Dakar area is a typical example of sub-Saharan Africa's sprawling cities where malaria risk and transmission has been studied for several years. Malaria pathogens are transmitted by species of Anopheles gambiae complex (namely An. gambiae s. l.). Anopheles arabiensis is the most abundant Anopheles vector species and transmits mainly Plasmodium falciparum [9–12]. Anopheles melas, secondarily associated to P. falciparum transmission and An. gambiae s. s. M form have been described in low densities . Malaria risk in Dakar is very focal, due to a high diversity in the degree and type of urbanization, the variation of density of human populations, the quality of water and waste management, the differential nature and use of vector control strategies and other own household factors . A recent study has underlined possible changes in human exposure level to Anopheles bites in Dakar area. Indeed, due to an important increase of the building developments, estimated about 30% of the total area, the population at high risk for malaria fell from 32% to 20%, whereas the low risk population rose from 29 to 41% between 1996 and 2007 . These findings suggest a current need to evaluate accurately the malaria risk in Dakar settings.

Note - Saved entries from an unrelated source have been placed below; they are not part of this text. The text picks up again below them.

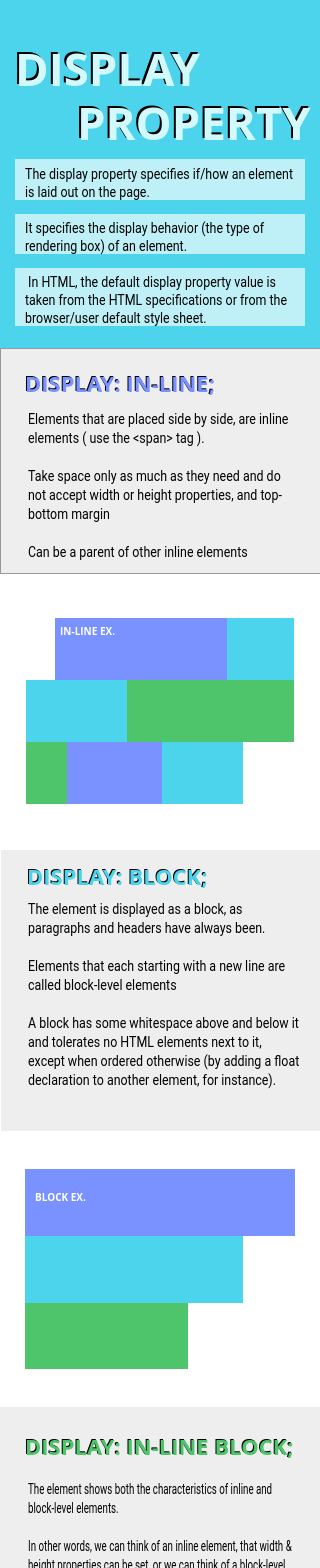
<!DOCTYPE html>
<html lang="en">
<head>
<meta charset="utf-8">
<title>Display Property</title>
<style>
:root {
  --cyan: #4dd4ed;
  --cyan-pale: #bff0f7;
  --title: #d2f9fb;
  --blue: #7992ff;
  --green: #4fc56b;
  --panel: #eeeeee;
  --rule: #999999;
  --ink: #000000;
  --condensed: 0.888;
}
* { box-sizing: border-box; margin: 0; padding: 0; }
html, body { width: 320px; height: 1568px; overflow: hidden; background: #fff; }
.infographic { width: 320px; height: 1568px; overflow: hidden; display: flex; flex-direction: column; color: var(--ink); }
.infographic > * { flex: none; overflow: hidden; }

.intro { height: 348px; padding: 41px 15px 0; background: var(--cyan); }
h1 { height: 118px; font: 700 45.5px/54px "Open Sans", sans-serif; color: var(--title); text-shadow: -2px -2px 0 var(--ink); white-space: nowrap; }
h1 span { display: block; }
h1 .indent { padding-left: 62px; }
.facts { display: flex; flex-direction: column; gap: 14px; }
.fact { height: 41px; padding: 6px 10px 0; background: var(--cyan-pale); }
.fact + .fact { height: 40px; padding-top: 5px; }
.fact:last-child { height: 58px; }

.copy { font: 400 14px/18px Roboto, sans-serif; white-space: nowrap; transform: scaleX(var(--condensed)); transform-origin: 0 0; }
.copy span { display: block; }

.panel { background: var(--panel); padding-left: 28px; }
.panel .copy { line-height: 19px; }
.panel .copy + .copy { margin-top: 19px; }
h2 { height: 30px; font: 700 22px/30px "Open Sans", sans-serif; text-shadow: -1px -1px 0 var(--ink); white-space: nowrap; }
.inline-panel { height: 226px; padding: 19px 0 0 27px; border: 1px solid var(--rule); border-right: 0; }
.inline-panel h2 { margin: 0 0 12px -3px; color: var(--blue); }
.block-panel { height: 281px; margin-left: 1px; padding: 11px 0 0 27px; }
.block-panel h2 { margin: 0 0 9px -1px; color: var(--cyan); }
.inline-block-panel { height: 161px; padding-top: 24px; --condensed: 0.695; }
.inline-block-panel h2 { margin: 0 0 19px -3px; color: var(--green); }

.example { font: 700 10px/14px "Open Sans", sans-serif; color: #fff; white-space: nowrap; }
.inline-example { height: 276px; padding: 44px 26px 0; }
.row { display: flex; height: 62px; }
.row.first { padding-left: 29px; }
.inline-example .label { padding: 6px 0 0 5px; }
.block-example { height: 276px; padding: 38px 25px 0; }
.block-example .bar { height: 67px; }
.block-example .label { padding: 21px 0 0 10px; }
.blue { background: var(--blue); }
.cyan { background: var(--cyan); }
.green { background: var(--green); }
</style>
</head>
<body>
<main class="infographic">
  <header class="intro">
    <h1><span>DISPLAY</span><span class="indent">PROPERTY</span></h1>
    <div class="facts">
      <div class="fact"><p class="copy"><span>The display property specifies if/how an element</span><span>is laid out on the page.</span></p></div>
      <div class="fact"><p class="copy"><span>It specifies the display behavior (the type of</span><span>rendering box) of an element.</span></p></div>
      <div class="fact"><p class="copy"><span>&nbsp;In HTML, the default display property value is</span><span>taken from the HTML specifications or from the</span><span>browser/user default style sheet.</span></p></div>
    </div>
  </header>

  <section class="panel inline-panel">
    <h2>DISPLAY: IN-LINE;</h2>
    <p class="copy"><span>Elements that are placed side by side, are inline</span><span>elements ( use the &lt;span&gt; tag ).</span></p>
    <p class="copy"><span>Take space only as much as they need and do</span><span>not accept width or height properties, and top-</span><span>bottom margin</span></p>
    <p class="copy"><span>Can be a parent of other inline elements</span></p>
  </section>

  <div class="example inline-example">
    <div class="row first">
      <div class="blue label" style="width:172px">IN-LINE EX.</div>
      <div class="cyan" style="width:67px"></div>
    </div>
    <div class="row">
      <div class="cyan" style="width:101px"></div>
      <div class="green" style="width:167px"></div>
    </div>
    <div class="row">
      <div class="green" style="width:41px"></div>
      <div class="blue" style="width:95px"></div>
      <div class="cyan" style="width:81px"></div>
    </div>
  </div>

  <section class="panel block-panel">
    <h2>DISPLAY: BLOCK;</h2>
    <p class="copy"><span>The element is displayed as a block, as</span><span>paragraphs and headers have always been.</span></p>
    <p class="copy"><span>Elements that each starting with a new line are</span><span>called block-level elements</span></p>
    <p class="copy"><span>A block has some whitespace above and below it</span><span>and tolerates no HTML elements next to it,</span><span>except when ordered otherwise (by adding a float</span><span>declaration to another element, for instance).</span></p>
  </section>

  <div class="example block-example">
    <div class="bar blue label" style="width:270px">BLOCK EX.</div>
    <div class="bar cyan" style="width:218px"></div>
    <div class="bar green" style="width:163px;height:66px"></div>
  </div>

  <section class="panel inline-block-panel">
    <h2>DISPLAY: IN-LINE BLOCK;</h2>
    <p class="copy"><span>The element shows both the characteristics of inline and</span><span>block-level elements.</span></p>
    <p class="copy"><span>In other words, we can think of an inline element, that width &amp;</span><span>height properties can be set, or we can think of a block-level</span></p>
  </section>
</main>
</body>
</html>
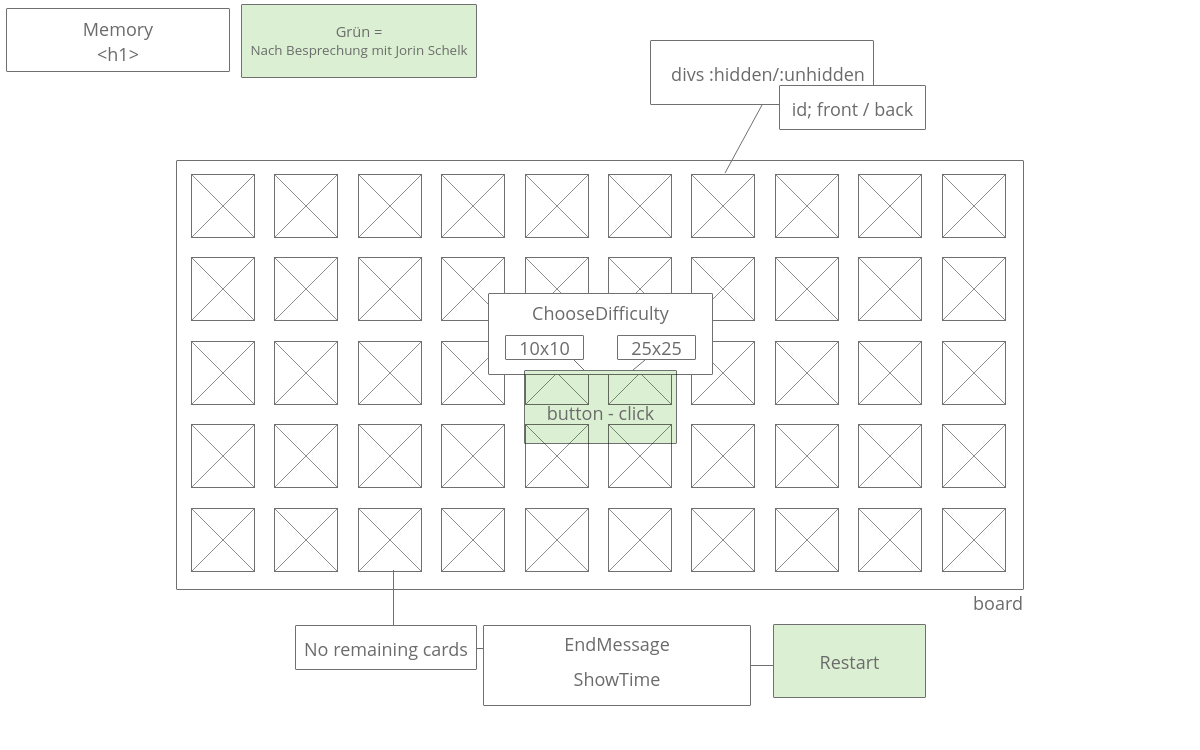
<!DOCTYPE html>
<html lang="de">
<head>
<meta charset="utf-8">
<title>Memory – Wireframe</title>
<style>
:root {
  --ink: #6b6b6b;
  --line: #707070;
  --paper: #ffffff;
  --agreed: #dbf0d2;
}
* { box-sizing: border-box; margin: 0; padding: 0; }
body { width: 1200px; height: 750px; overflow: hidden; background: var(--paper); }
.wireframe {
  position: relative; width: 1200px; height: 750px; overflow: hidden;
  font: 18px/25px "Open Sans", "Noto Sans", sans-serif; color: var(--ink);
}
.node {
  position: absolute; display: flex; flex-direction: column;
  align-items: center; justify-content: center;
  border: 1px solid var(--line); border-radius: 1px;
  background: var(--paper); white-space: nowrap; text-align: center;
}
.agreed { background: var(--agreed); }
h1, h2 { font: inherit; }

.title { left: 6px; top: 8px; width: 224px; height: 64px; padding-top: 3px; }
.legend { left: 241px; top: 4px; width: 236px; height: 74px; font-size: 13.4px; line-height: 19px; }
.legend b { font-weight: 400; font-size: 14.6px; }
.card-state { left: 650px; top: 40px; width: 224px; height: 65px; padding: 3px 0 0 12px; }
.card-attributes { left: 779px; top: 85px; width: 147px; height: 45px; padding-top: 4px; }

.board {
  position: absolute; left: 176px; top: 160px; width: 848px; height: 430px;
  padding: 13px 14px; border: 1px solid var(--line); border-radius: 1px;
  display: grid; grid-template-columns: repeat(10, 64px); grid-auto-rows: 64px;
  gap: 19.4px; align-content: start;
}
.board svg { width: 64px; height: 64px; display: block; }
.board-label { position: absolute; right: 177px; top: 591px; }

.difficulty { left: 488px; top: 293px; width: 225px; height: 82px; justify-content: flex-start; padding-top: 7px; }
.options { display: flex; gap: 33px; margin-top: 9px; }
.options span { width: 79px; height: 25px; border: 1px solid var(--line); border-radius: 1px; line-height: 25px; }
.click-action { left: 524px; top: 370px; width: 153px; height: 74px; padding-top: 13px; mix-blend-mode: multiply; }

.no-cards { left: 295px; top: 625px; width: 182px; height: 45px; padding-top: 4px; }
.end-screen { left: 483px; top: 625px; width: 268px; height: 81px; gap: 10px; padding-bottom: 7px; }
.restart { left: 773px; top: 624px; width: 153px; height: 74px; padding-top: 3px; }

.connectors { position: absolute; left: 0; top: 0; stroke: var(--line); stroke-width: 1; fill: none; }
.symbols { position: absolute; }
</style>
</head>
<body>
<svg class="symbols" width="0" height="0" aria-hidden="true">
  <defs>
    <g id="card" fill="none" stroke="#707070">
      <rect x=".5" y=".5" width="63" height="63"/>
      <path d="M0 0 64 64M64 0 0 64" stroke-width=".8"/>
    </g>
  </defs>
</svg>
<main class="wireframe">
  <header class="node title"><h1>Memory<br>&lt;h1&gt;</h1></header>
  <aside class="node legend agreed"><b>Grün =</b><span>Nach Besprechung mit Jorin Schelk</span></aside>

  <section class="board" aria-label="board">
    <svg><use href="#card"/></svg><svg><use href="#card"/></svg><svg><use href="#card"/></svg><svg><use href="#card"/></svg><svg><use href="#card"/></svg>
    <svg><use href="#card"/></svg><svg><use href="#card"/></svg><svg><use href="#card"/></svg><svg><use href="#card"/></svg><svg><use href="#card"/></svg>

    <svg><use href="#card"/></svg><svg><use href="#card"/></svg><svg><use href="#card"/></svg><svg><use href="#card"/></svg><svg><use href="#card"/></svg>
    <svg><use href="#card"/></svg><svg><use href="#card"/></svg><svg><use href="#card"/></svg><svg><use href="#card"/></svg><svg><use href="#card"/></svg>

    <svg><use href="#card"/></svg><svg><use href="#card"/></svg><svg><use href="#card"/></svg><svg><use href="#card"/></svg><svg><use href="#card"/></svg>
    <svg><use href="#card"/></svg><svg><use href="#card"/></svg><svg><use href="#card"/></svg><svg><use href="#card"/></svg><svg><use href="#card"/></svg>

    <svg><use href="#card"/></svg><svg><use href="#card"/></svg><svg><use href="#card"/></svg><svg><use href="#card"/></svg><svg><use href="#card"/></svg>
    <svg><use href="#card"/></svg><svg><use href="#card"/></svg><svg><use href="#card"/></svg><svg><use href="#card"/></svg><svg><use href="#card"/></svg>

    <svg><use href="#card"/></svg><svg><use href="#card"/></svg><svg><use href="#card"/></svg><svg><use href="#card"/></svg><svg><use href="#card"/></svg>
    <svg><use href="#card"/></svg><svg><use href="#card"/></svg><svg><use href="#card"/></svg><svg><use href="#card"/></svg><svg><use href="#card"/></svg>
  </section>
  <p class="board-label">board</p>

  <section class="node difficulty">
    <h2>ChooseDifficulty</h2>
    <div class="options"><span>10x10</span><span>25x25</span></div>
  </section>

  <svg class="connectors" width="1200" height="750" viewBox="0 0 1200 750" aria-hidden="true">
    <line x1="762" y1="105" x2="725" y2="173"/>
    <line x1="574" y1="360" x2="584" y2="370"/>
    <line x1="645" y1="360" x2="633" y2="370"/>
    <line x1="393.5" y1="570" x2="393.5" y2="625"/>
    <line x1="477" y1="648.5" x2="483" y2="648.5"/>
    <line x1="751" y1="665.5" x2="773" y2="665.5"/>
  </svg>

  <p class="node click-action agreed">button - click</p>
  <p class="node card-state">divs :hidden/:unhidden</p>
  <p class="node card-attributes">id; front / back</p>
  <p class="node no-cards">No remaining cards</p>
  <section class="node end-screen"><p>EndMessage</p><p>ShowTime</p></section>
  <p class="node restart agreed">Restart</p>
</main>
</body>
</html>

The evaluation of malaria risk using classical entomological methods presents considerable limitations in urban settings. Heavy sampling efforts are required to assess exposure level to Anopheles bites and then to evaluate the risk of malaria by entomological tools (trappings, human-landing catches, residual sprayings, etc.), especially in low urban exposure [15–17]. In addition, such methods are mainly applicable at population level and do not allow the evaluation of the heterogeneity of exposure between individuals. Moreover, these methods are not adapted to consider differential attractiveness to mosquitoes between individuals or other environmental and socio-economic factors, which could induce important variations in individual exposure to vector bites . Such factors could be all the more considerable in urban areas. A simple, specific and highly sensitive indicator is therefore needed to evaluate the human exposure levels to Anopheles bites and potentially the risk of malaria in urban areas, at individual and population levels .
The measurement of antibody (Ab) response to vector saliva in human populations has been described to be a pertinent tool to assess the host exposure level to vector bites and the risk of vector-borne disease [19, 20]. Salivary proteins of haematophagous arthropods facilitate blood feeding by counteracting haemostatic and inflammatory reactions and by modulating the immune response of the human or animal host [21, 22]. Some of them can also induce a specific Ab response  which could represent a reliable indicator of vertebrate host exposure to vector-borne diseases in individuals bitten by arthropod vectors, such as ticks , sand-flies , Triatoma , Glossina , Aedes [28, 29], Culex , An. gambiae [31, 32], Anopheles dirus  and Anopheles darlingi . But, the use of whole saliva could not give a pertinent biomarker, because of i) the potential cross-reactivity with salivary epitopes of other haematophagous arthropods; ii) the lack of reproducibility between saliva batches, and iii) an inadequate production needed for large-scale studies [35, 36]. For these purposes, a specific, antigenic, easy synthesized and highly conserved peptide between Anopheles mosquitoes, the gSG6-P1 (An. gambiae Salivary Gland Protein-6 peptide 1), has been identified and validated as a more pertinent biomarker of Anopheles bites . Indeed, specific IgG responses to this gSG6-P1 peptide seemed to give an accurate evaluation of low and very low-level exposure to An. gambiae  as well as to Anopheles funestus bites, the second major malaria vector in Africa . Recently, it has been also shown that Ab response to gSG6-P1 peptide offers a useful biomarker for a reliable assessment of the efficacy of impregnated bed-net use against exposure to Anopheles bites . In addition, specific IgG response to gSG6-P1 does not seem to build up but wanes rapidly, when exposure failed. This property represents a major strength for its use for evaluating the human exposure to mosquito bites in low-exposure contexts .
The aim of the present study was to evaluate the exposure level to malaria vectors in individuals living in a supposed low endemic urban area (Dakar) by using specific human IgG responses to the Anopheles gSG6-P1 salivary peptide biomarker.